Variabilism is the view that proper names (like pronouns) are semantically represented as variables. Referential names, like referential pronouns, are assigned their referents by a contextual variable assignment (Kaplan 1989). The reference parameter (like the world of evaluation) may also be shifted by operators in the representation language. Indeed verbs that create hyperintensional contexts, like `think', are treated as operators that simultaneously shift the world and assignment parameters. By contrast, metaphysical modal operators shift the world of assessment only. Names, being variables, refer rigidly in the latter merely intensional contexts, but may vary their reference in hyperintensional contexts. This conforms to the intuition that the content of attitude ascriptions encapsulates referential uncertainty. Furthermore, names in hyperintensional contexts are ambiguous between de re* and de dicto* interpretations. This fact is used to account for asymmetric mistaken identity attributions (for example, Biron thinks Katherine is Rosaline, but he doesn't think Rosaline is Katherine).

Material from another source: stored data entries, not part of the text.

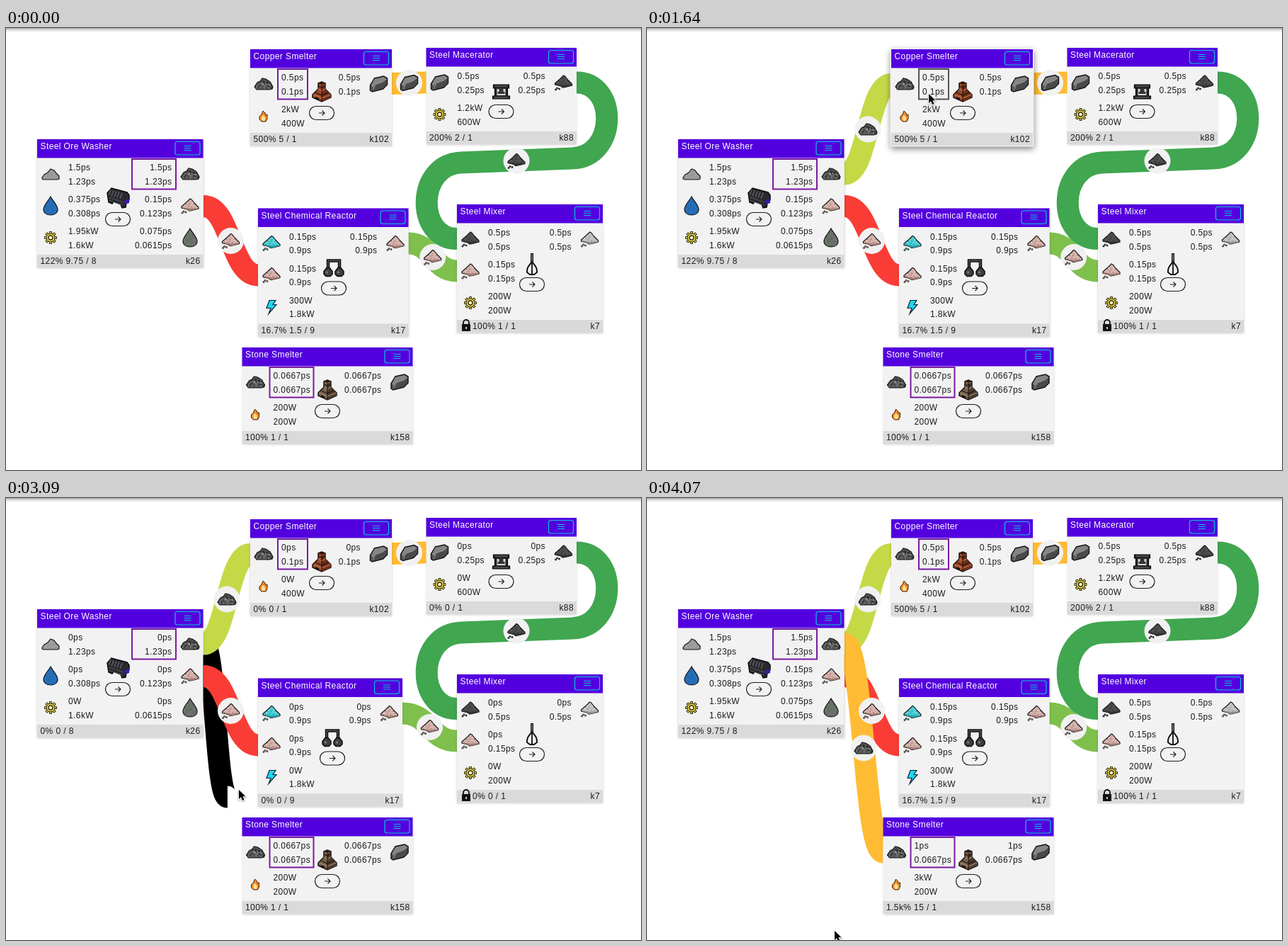
Animation of 897x624 px, one loop 4320 ms. Source, as an HTML page with a canvas:

```html
<!DOCTYPE html>
<html lang="en">
<head>
<meta charset="utf-8">
<title>Factory planner</title>
<style>
html, body { margin: 0; width: 100%; height: 100%; overflow: hidden; background: #fff; }
canvas { display: block; }
</style>
</head>
<body>
<canvas id="stage" width="897" height="624"></canvas>
<script>
const ctx = document.getElementById('stage').getContext('2d');
const LOOP = 4320, STALL = 1800, RESUME = 3830;
const FIRST_DRAG = 980, FIRST_DROP = 1300, SECOND_DRAG = 2840, SECOND_DROP = 3410;
const PURPLE = '#5300df', CYAN = '#08c4dc', GREEN = '#40a650', AMBER = '#ffbb33';
let t = 0, stalled = false, cursor = null, drag = false, dragAge = 0;

// Rows: input icon, used, capacity, then the same for the output. "a|b" changes on resume.
const cards = [
  { name: 'Steel Ore Washer', x: 44, y: 157, w: 234.5, cx: 158, machine: 'washer', my: 83,
    foot: '122% 9.75 / 8', key: 'k26', box: [134, 62],
    rows: ['heap 1.5ps 1.23ps ore 1.5ps 1.23ps', 'water 0.375ps 0.308ps pink 0.15ps 0.123ps',
           'gear 1.95kW 1.6kW sludge 0.075ps 0.0615ps'] },
  { name: 'Copper Smelter', x: 345, y: 30, w: 200, cx: 446, machine: 'copperSmelter', my: 60,
    foot: '500% 5 / 1', key: 'k102', box: [39, 42], green: [1220, FIRST_DROP],
    rows: ['ore 0.5ps 0.1ps ingot 0.5ps 0.1ps', 'fire 2kW 400W'] },
  { name: 'Steel Macerator', x: 593.5, y: 28, w: 212.5, cx: 699.5, machine: 'macerator', my: 62,
    foot: '200% 2 / 1', key: 'k88',
    rows: ['ingot 0.5ps 0.25ps dark 0.5ps 0.25ps', 'gear 1.2kW 600W'] },
  { name: 'Steel Chemical Reactor', x: 356, y: 254.5, w: 212.5, cx: 463, machine: 'reactor', my: 84,
    foot: '16.7% 1.5 / 9', key: 'k17', shrinks: true,
    rows: ['cyan 0.15ps 0.9ps pink 0.15ps 0.9ps', 'pink 0.15ps 0.9ps', 'bolt 300W 1.8kW'] },
  { name: 'Steel Mixer', x: 637, y: 249, w: 206, cx: 743, machine: 'mixer', my: 85,
    foot: '100% 1 / 1', key: 'k7', locked: true,
    rows: ['dark 0.5ps 0.5ps light 0.5ps 0.5ps', 'pink 0.15ps 0.15ps', 'gear 200W 200W'] },
  { name: 'Stone Smelter', x: 333.5, y: 451, w: 241, cx: 454, machine: 'stoneSmelter', my: 60,
    foot: '100% 1 / 1|1.5k% 15 / 1', key: 'k158', box: [39, 62], green: [3170, SECOND_DROP],
    rows: ['ore 0.0667ps|1ps 0.0667ps ingot 0.0667ps|1ps 0.0667ps', 'fire 200W|3kW 200W'] },
];

// Pointer: time, x, y
const track = [
  [80, 748, 488], [560, 262, 203], [900, 262, 203], [980, 285, 192], [1140, 351, 133],
  [1220, 360, 90], [1300, 362, 74], [1560, 362, 74], [1640, 398, 93], [2040, 317, 189],
  [2120, 314, 206], [2200, 308, 214], [2680, 264, 201], [2760, 264, 201], [2840, 285, 230],
  [3250, 360, 541], [3330, 353, 515], [3410, 350, 494], [3670, 350, 494], [3750, 342, 500],
  [4070, 265, 611], [LOOP, 265, 611],
];

function pointerAt(time) {
  const i = track.findIndex(k => k[0] > time) - 1;
  if (i < 0) return null;
  const [a, b] = [track[i], track[i + 1]];
  const u = Math.floor((time - a[0]) / 80) * 80 / (b[0] - a[0]);
  return { x: a[1] + (b[1] - a[1]) * u, y: a[2] + (b[2] - a[2]) * u };
}

const within = (x, y, w, h) =>
  cursor && cursor.x >= x && cursor.x < x + w && cursor.y >= y && cursor.y < y + h;
const isGreen = c => c.green && t >= c.green[0] && t < c.green[1];

function shape(d, fill, stroke, width = 1.2) {
  const p = new Path2D(d);
  if (fill) { ctx.fillStyle = fill; ctx.fill(p); }
  if (stroke) { ctx.strokeStyle = stroke; ctx.lineWidth = width; ctx.stroke(p); }
}

function speckled(d, fill, tones, n = 60) {
  let seed = 77;
  const rnd = () => (seed = seed * 16807 % 2147483647) / 2147483647;
  shape(d, fill);
  ctx.save();
  ctx.clip(new Path2D(d));
  for (let i = 0; i < n; i++) {
    ctx.fillStyle = tones[i % tones.length];
    ctx.fillRect(Math.round(rnd() * 17 - 9) * 1.6, Math.round(rnd() * 15 - 8) * 1.6, 1.6, 1.6);
  }
  ctx.restore();
  shape(d, null, '#181818');
}

function dust(fill, light, shade) {
  speckled('M0-10L2-9L6-4L12 2L12 4L5 6L-1 7L-4 5L-12 3L-12 1L-5-5Z', fill, [light, shade, fill], 90);
  shape('M-11 3L-4 5L-1 7L5 6L12 4L8 3L1 4L-4 3Z', shade);
  shape('M-10 7h2v2h-2zM-7 8h2v2h-2zM-12 9h2v2h-2z', shade, '#222', .6);
}

function smelter(base, dark, light) {
  shape('M-5-12L0-14L5-12V-4L13 4V8L0 14L-13 8V4L-5-4Z', base, '#1c1210', 1.5);
  shape('M0-9L5-11V-4L13 4V8L0 14Z', dark);
  shape('M-4-12L0-13L4-12L0-10Z', '#221815');
  shape('M-5-4L0-1L5-4M-12 4L0 9L12 4', null, light);
  shape('M-5-8L0-6L5-8M-9 1L0 5L9 1M0-9V13', null, '#26150e');
  shape('M-9 7L-4 9V12L-9 10Z', '#1a1210');
}

function drop(fill, light, dark) {
  speckled('M0-13C3-7 10-1 10 5C10 10 6 13 0 13S-10 10-10 5C-10-1-3-7 0-13Z', fill, [light, dark], 50);
}

const icons = {
  heap: () => speckled('M-12 5L-9 1L-4-2L0-7L5-5L8-1L12 3V7L9 8H-10L-12 7Z', '#9b9b9b', ['#aaa', '#919191'], 40),
  ore: () => speckled('M-13 4L-9-2L-5-4L-2-8L3-7L9-3L13 4L12 7L8 8H-10Z', '#555', ['#222', '#8f8f8f', '#444', '#777'], 170),
  pink: () => dust('#d3b0aa', '#ecd0ca', '#a67c76'),
  cyan: () => dust('#48ccd2', '#98eeec', '#239da8'),
  dark: () => dust('#4b4b4e', '#656568', '#313134'),
  light: () => dust('#c0c0c0', '#e2e2e2', '#929292'),
  ingot() {
    shape('M-12 2L-6-8L7-11L12-8V1L6 7L-9 11L-12 9Z', '#555', '#151515', 1.5);
    shape('M-11 2L-6-7L7-10L11-7L6-3L-5 1L-8 5Z', '#858585');
    shape('M-5 1L6-3L11-7V1L6 6L-8 10Z', '#4a4a4a');
    shape('M-5 1L-8 9M-5 1L6-3L11-7', null, '#a4a4a4', .8);
  },
  water: () => drop('#246db5', '#2f7bc3', '#2065aa'),
  sludge: () => drop('#687068', '#7f887c', '#525b52'),
  gear() {
    ctx.save();
    for (let i = 0; i < 8; i++) {
      ctx.rotate(Math.PI / 4);
      shape('M-1.6-8.5H1.6V-5H-1.6Z', '#dfca4a', '#34300f', 1);
    }
    ctx.restore();
    shape('M6 0A6 6 0 1 1-6 0A6 6 0 1 1 6 0', '#e6d251', '#34300f', 1);
    shape('M3 0A3 3 0 1 1-3 0A3 3 0 1 1 3 0', '#fff8cb', '#34300f', 1.4);
  },
  fire() {
    shape('M-1-7L2-4L3-1L5-2V4L3 8H-3L-6 5V1L-3-2Z', '#f58b26', '#40220f', 1);
    shape('M-1-1L2 2V6L1 7H-2L-3 5V2Z', '#ffe095');
  },
  bolt: () => shape('M-3-9H6L2-3H7L-4 10L-1 2H-7Z', '#20d6f2', '#123'),
  lock() {
    shape('M-4-1V-4A4 4 0 0 1 4-4V-1', null, '#111', 1.8);
    shape('M-6-2H6V8H-6Z', '#111');
    shape('M-1 2H1V5H-1Z', '#ccc');
  },
  copperSmelter: () => smelter('#9c4a29', '#6f2f1b', '#c87850'),
  stoneSmelter: () => smelter('#77634d', '#4a3c30', '#a08a70'),
  washer() {
    shape('M-15-7L-9-14L13-8L16-4V3L12 7L11 13L6 14L4 9L-6 5L-8 8L-13 6Z', '#29292e', '#0b0b0d', 1.5);
    for (let i = -10; i < 10; i += 4) shape(`M${i} ${i * .3 - 9}l-3 8`, null, '#65656c', 1.3);
    shape('M-13-1L8 6M-13 3L7 10', null, '#55555c');
    shape('M9 3L16 1V7L10 9Z', '#4317a8');
  },
  macerator() {
    shape('M-11-10H11V-5H9V6H12V10H-12V6H-9V-5H-11Z', '#242424', '#080808');
    shape('M-6-4H6V5H-6Z', '#d9d9d9');
    shape('M-3-5H3V0H5V3H-5V0H-3Z', '#333');
    shape('M-9-8H9M-10 8H10', null, '#777');
  },
  reactor() {
    shape('M-8 3V-10H8V3', null, '#111', 4.5);
    shape('M-8 3V-10H8V3', null, '#555', 1.4);
    for (const x of [-8, 8]) {
      shape(`M${x - 2} 0H${x + 2}L${x + 6} 5V9L${x + 3} 12H${x - 3}L${x - 6} 9V5Z`, '#3f3f42', '#0c0c0c', 1.5);
      shape(`M${x - 3} 5h3v3h-3z`, '#777');
    }
  },
  mixer() {
    shape('M0-16V-3', null, '#111', 4);
    shape('M0-15V-3', null, '#aaa', 1.2);
    shape('M0-4C-4 1-8 5-7 11L-3 14H3L7 11C8 5 4 1 0-4Z', '#eee', '#111', 2);
    shape('M0-4V13', null, '#222', 2);
  },
};

function icon(name, x, y) {
  ctx.save();
  ctx.translate(x, y);
  icons[name]();
  ctx.restore();
}

function text(s, x, baseline, color, align = 'left') {
  ctx.fillStyle = color;
  ctx.textAlign = align;
  ctx.fillText(s, x, baseline);
}

function roundBox(x, y, w, h, r, fill, stroke, width = 1.2) {
  ctx.beginPath();
  ctx.roundRect(x, y, w, h, r);
  if (fill) { ctx.fillStyle = fill; ctx.fill(); }
  if (stroke) { ctx.strokeStyle = stroke; ctx.lineWidth = width; ctx.stroke(); }
}

function withShadow(blur, dy, alpha, draw) {
  ctx.save();
  ctx.shadowColor = `rgba(0,0,0,${alpha})`;
  ctx.shadowBlur = blur;
  ctx.shadowOffsetY = dy;
  draw();
  ctx.restore();
}

function live(s) {
  const [now, later] = s.split('|');
  if (later) return t >= RESUME ? later : now;
  return stalled ? now.replace(/[\d.]+k?(%|ps|W)/, '0$1').replace(/ [\d.]+ \//, ' 0 /') : now;
}

function slot(name, x, y, green, source) {
  const hot = within(x - 18.5, y - 18.5, 37, 37);
  if (hot || source) {
    withShadow(8, 3, .4, () =>
      roundBox(x - 18.5, y - 18.5, 37, 37, 3, source ? '#d8d8d8' : green ? '#e2e2e2' : '#f0f0f0'));
  }
  icon(hot && green ? 'ore' : name, x, y);
}

function drawCard(c) {
  const { x, y } = c;
  const w = c.w - (c.shrinks && stalled ? 8.5 : 0), cx = c.cx - (c.shrinks && stalled ? 2 : 0);
  const right = x + w, h = 46 + 45 * c.rows.length, foot = y + h - 18;
  const hover = within(x, y, w, h);
  const green = isGreen(c);
  const ink = green ? '#fff' : '#1c1c1c';
  const [blur, dy, alpha] = green ? [2, 0, .1] : hover ? [9, 3, .5] : [3, 1, .2];

  withShadow(blur, dy, alpha, () => {
    ctx.fillStyle = green ? GREEN : '#f2f2f2';
    const grow = hover ? 1.5 : 0;
    ctx.fillRect(x - grow, y - grow, w + 2 * grow, h + 2 * grow);
  });
  ctx.fillStyle = PURPLE;
  ctx.fillRect(x, y, w, 26.5);
  ctx.fillStyle = '#dadada';
  ctx.fillRect(x, foot, w, 18);
  text(c.name, x + 4.5, y + 14, '#fff');
  roundBox(right - 39.5, y + 3.5, 35, 18.5, 3, null, CYAN);
  shape(`M${right - 27} ${y + 9.5}h10m-10 3h10m-10 3h10`, null, CYAN, 1.1);

  c.rows.forEach((row, i) => {
    const [inIcon, used, cap, outIcon, made, outCap] = row.split(' ');
    const top = y + 44 + 45 * i, mid = y + 49 + 45 * i;
    slot(inIcon, x + 19, mid, green);
    text(live(used), x + 44, top, ink);
    text(cap, x + 44, top + 19.7, ink);
    if (!outIcon) return;
    const source = drag && dragAge < 250 && c === cards[0] && i === 0;
    slot(outIcon, right - 18.5, mid, green, source);
    text(live(made), right - 44, top, ink, 'right');
    text(outCap, right - 44, top + 19.7, ink, 'right');
  });

  if (c.box) {
    const [bx, bw] = c.box;
    const hot = within(x + bx, y + 28, bw, 43);
    roundBox(x + bx, y + 28, bw, 42.5, 0, null, hot ? '#555' : '#7a1aa0', 2);
  }

  icon(c.machine, cx, y + c.my);
  const by = y + (c.rows.length > 2 ? 113 : 90);
  roundBox(cx - 17.5, by - 9.5, 35, 19, 9.5, null, ink);
  shape(`M${cx - 4} ${by}h8m-3.5 -3.5l3.5 3.5l-3.5 3.5`, null, ink, 1.1);

  if (c.locked) icon('lock', x + 13, foot + 8);
  text(live(c.foot), x + (c.locked ? 22 : 4.5), foot + 13.2, ink);
  text(c.key, right - 4, foot + 13.2, ink, 'right');
}

function link(x1, y1, x2, y2, color) {
  const mx = (x1 + x2) / 2;
  shape(`M${x1} ${y1}C${mx} ${y1} ${mx} ${y2} ${x2} ${y2}`, null, color, 31);
}

// A dragged link snaps to the nearest input of a card that accepts it.
function dragEnd() {
  const c = cards.find(isGreen);
  if (!c) return [cursor.x - 16, cursor.y + 10];
  const row = Math.max(0, Math.min(c.rows.length - 1, Math.round((cursor.y - c.y - 49) / 45)));
  return [c.x, c.y + 49 + 45 * row];
}

function badge(name, x, y) {
  roundBox(x - 18.5, y - 18.5, 37, 37, 18.5, '#f1f1f1');
  icon(name, x, y);
}

function drawLinks() {
  const reactorOut = stalled ? 560 : 568.5;
  if (drag) link(279, 206, ...dragEnd(), '#000');
  link(279, 251.5, 356, 349, '#f93d36');
  link(545, 78.5, 594, 77, AMBER);
  link(reactorOut, 304, 637, 343, '#7fc04d');
  shape('M806 77C864 77 864 181.5 800 184L643 190C579 192.5 579 297.5 637 297.5', null, GREEN, 31);
  if (t >= FIRST_DROP) link(279, 206, 345, 79.5, '#c5d947');
  if (t >= SECOND_DROP) link(279, 206, 333.5, 500, AMBER);

  badge('pink', 317.5, 300.5);
  badge('ingot', 569.5, 77.5);
  badge('pink', (reactorOut + 637) / 2, 323.5);
  badge('dark', 721, 187.5);
  if (t >= FIRST_DROP) badge('ore', 312, 143);
  if (t >= SECOND_DROP) badge('ore', 306, 353);
}

function drawCursor() {
  const arrow = 'M0 0V13L3 10.2L5.2 15L7.6 14L5.4 9.2H9.5Z';
  ctx.save();
  ctx.translate(cursor.x, cursor.y);
  withShadow(2, 1, .4, () => shape(arrow, null, '#fff', 2));
  shape(arrow, '#000');
  ctx.restore();
}

const topShade = ctx.createLinearGradient(0, 0, 0, 6);
topShade.addColorStop(0, '#a2a2a2');
topShade.addColorStop(.4, '#d8d8d8');
topShade.addColorStop(1, '#fff');

const start = performance.now();

function frame() {
  t = (performance.now() - start) % LOOP;
  stalled = t >= STALL && t < RESUME;
  cursor = pointerAt(t);
  drag = (t >= FIRST_DRAG && t < FIRST_DROP) || (t >= SECOND_DRAG && t < SECOND_DROP);
  dragAge = t - (t < SECOND_DRAG ? FIRST_DRAG : SECOND_DRAG);

  ctx.fillStyle = '#fff';
  ctx.fillRect(0, 0, 897, 624);
  ctx.fillStyle = topShade;
  ctx.fillRect(0, 0, 897, 6);
  ctx.font = '12px "Liberation Sans", Arial, sans-serif';
  ctx.letterSpacing = '0.4px';
  drawLinks();
  cards.forEach(drawCard);
  if (cursor) drawCursor();
  requestAnimationFrame(frame);
}
frame();
</script>
</body>
</html>
```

The variable theory compares favorably with its alternatives, including Millianism and descriptivism. Millians cannot account for the behavior of names in hyperintensional contexts, while descriptivists cannot generate a necessary contrast between intensional and hyperintensional contexts. No other theory can capture the facts pertaining to the existentially bound use of names.